▸ Description of the task: The answer should be each line from the entries below that has the word "hash" in it.

▸ The data:
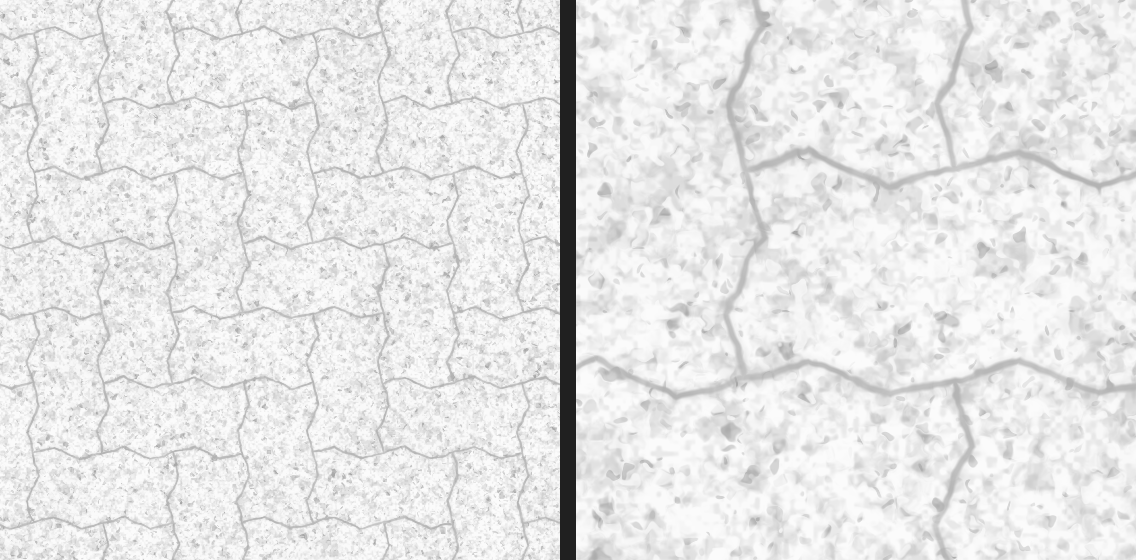
Left: the whole. Right: its middle third, enlarged.
Write a three.js fragment shader that draws this texture.

```glsl
// Pale granite pavers in a herringbone: 8 by 8 units, each block 2 by 1 units.
// Zigzag joints are distances to a short polyline on every unit edge that is
// not inside a block; the stone is layered noise with scattered grey chips.

varying vec2 vUv;

float hash(vec2 p) {
  vec3 q = fract(p.xyx * 0.1031);
  q += dot(q, q.yzx + 33.33);
  return fract((q.x + q.y) * q.z);
}

float noise(vec2 p) {
  vec2 cell = floor(p);
  vec2 f = fract(p);
  f = f * f * (3.0 - 2.0 * f);
  float low = mix(hash(cell), hash(cell + vec2(1.0, 0.0)), f.x);
  float high = mix(hash(cell + vec2(0.0, 1.0)), hash(cell + 1.0), f.x);
  return mix(low, high, f.y);
}

float fbm(vec2 p) {
  float sum = 0.0;
  float weight = 0.53;
  for (int i = 0; i < 4; i++) {
    sum += weight * noise(p);
    p = mat2(1.6, 1.2, -1.2, 1.6) * p + 17.3;
    weight *= 0.5;
  }
  return sum;
}

float segment(vec2 p, vec2 a, vec2 b) {
  vec2 along = b - a;
  float t = clamp(dot(p - a, along) / dot(along, along), 0.0, 1.0);
  return length(p - a - along * t);
}

// Distance to one unit of joint, running along x from 0 to 1
float zigzag(vec2 p) {
  vec2 crest = vec2(0.31, 0.083);
  vec2 trough = vec2(0.68, -0.083);
  float d = segment(p, vec2(0.0), crest);
  d = min(d, segment(p, crest, trough));
  return min(d, segment(p, trough, vec2(1.0, 0.0)));
}

// Distance to the nearest joint; every fourth unit edge lies inside a block
float jointDistance(vec2 g) {
  vec2 h = vec2(floor(g.x), floor(g.y + 0.5));
  vec2 v = vec2(floor(g.x + 0.5), floor(g.y));
  float d = 1.0;
  if (mod(h.x - h.y + 2.0, 4.0) > 0.5) d = zigzag(g - h);
  if (mod(v.x - v.y + 3.0, 4.0) > 0.5) {
    vec2 q = g - v;
    d = min(d, zigzag(vec2(q.y, -q.x)));
  }
  return d;
}

// Darkness of scattered, turned oval chips, one candidate per cell
float chips(vec2 p, float share) {
  vec2 cell = floor(p);
  float dark = 0.0;
  for (int j = -1; j <= 1; j++) {
    for (int i = -1; i <= 1; i++) {
      vec2 id = cell + vec2(float(i), float(j));
      vec2 centre = id + vec2(hash(id + 3.7), hash(id + 41.2));
      float angle = 6.283 * hash(id + 75.1);
      vec2 q = mat2(cos(angle), -sin(angle), sin(angle), cos(angle)) * (p - centre);
      float radius = mix(0.18, 0.5, hash(id + 12.9));
      float body = 1.0 - smoothstep(-0.1, 0.1, length(q * vec2(1.0, 1.6)) - radius);
      float tone = mix(0.3, 1.0, hash(id + 58.6));
      dark = max(dark, body * tone * step(hash(id + 93.4), share));
    }
  }
  return dark;
}

void main() {
  // Stone: soft mottling, fine grain and two sizes of chip
  vec2 rough = vec2(noise(vUv * 190.0), noise(vUv * 190.0 + 61.0)) - 0.5;
  vec2 stone = vUv + rough * 0.006;
  float shade = 0.978;
  shade -= 0.10 * smoothstep(0.40, 0.74, fbm(stone * 95.0));
  shade -= 0.07 * smoothstep(0.35, 0.95, noise(vUv * 290.0 + 9.0));
  shade -= 0.17 * chips(stone * 66.0, 0.22);
  shade -= 0.15 * chips(stone * 125.0 + 31.0, 0.28);
  shade += 0.025 * (noise(vUv * 9.0) - 0.5);

  // Bright mineral flecks
  shade = mix(shade, 0.985, 0.7 * smoothstep(0.62, 0.82, noise(stone * 165.0 + 80.0)));

  // Joints: slightly wavering, with uneven depth and a soft worn shoulder
  vec2 g = vUv * 8.0 - vec2(0.47, 0.53);
  g += 0.035 * (vec2(noise(g * 7.0), noise(g * 7.0 + 25.0)) - 0.5);
  g += 0.012 * (vec2(noise(g * 24.0), noise(g * 24.0 + 47.0)) - 0.5);
  float d = jointDistance(g);
  float wear = mix(0.55, 1.0, noise(g * 11.0 + 5.0));
  shade -= 0.05 * (1.0 - smoothstep(0.0, 0.055, d));
  shade = mix(shade, 0.70, wear * (1.0 - smoothstep(0.005, 0.023, d)));

  gl_FragColor = vec4(vec3(clamp(shade, 0.66, 0.985)), 1.0);
}
```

▸ Written response:
float hash(vec2 p) {
  float low = mix(hash(cell), hash(cell + vec2(1.0, 0.0)), f.x);
  float high = mix(hash(cell + vec2(0.0, 1.0)), hash(cell + 1.0), f.x);
      vec2 centre = id + vec2(hash(id + 3.7), hash(id + 41.2));
      float angle = 6.283 * hash(id + 75.1);
      float radius = mix(0.18, 0.5, hash(id + 12.9));
      float tone = mix(0.3, 1.0, hash(id + 58.6));
      dark = max(dark, body * tone * step(hash(id + 93.4), share));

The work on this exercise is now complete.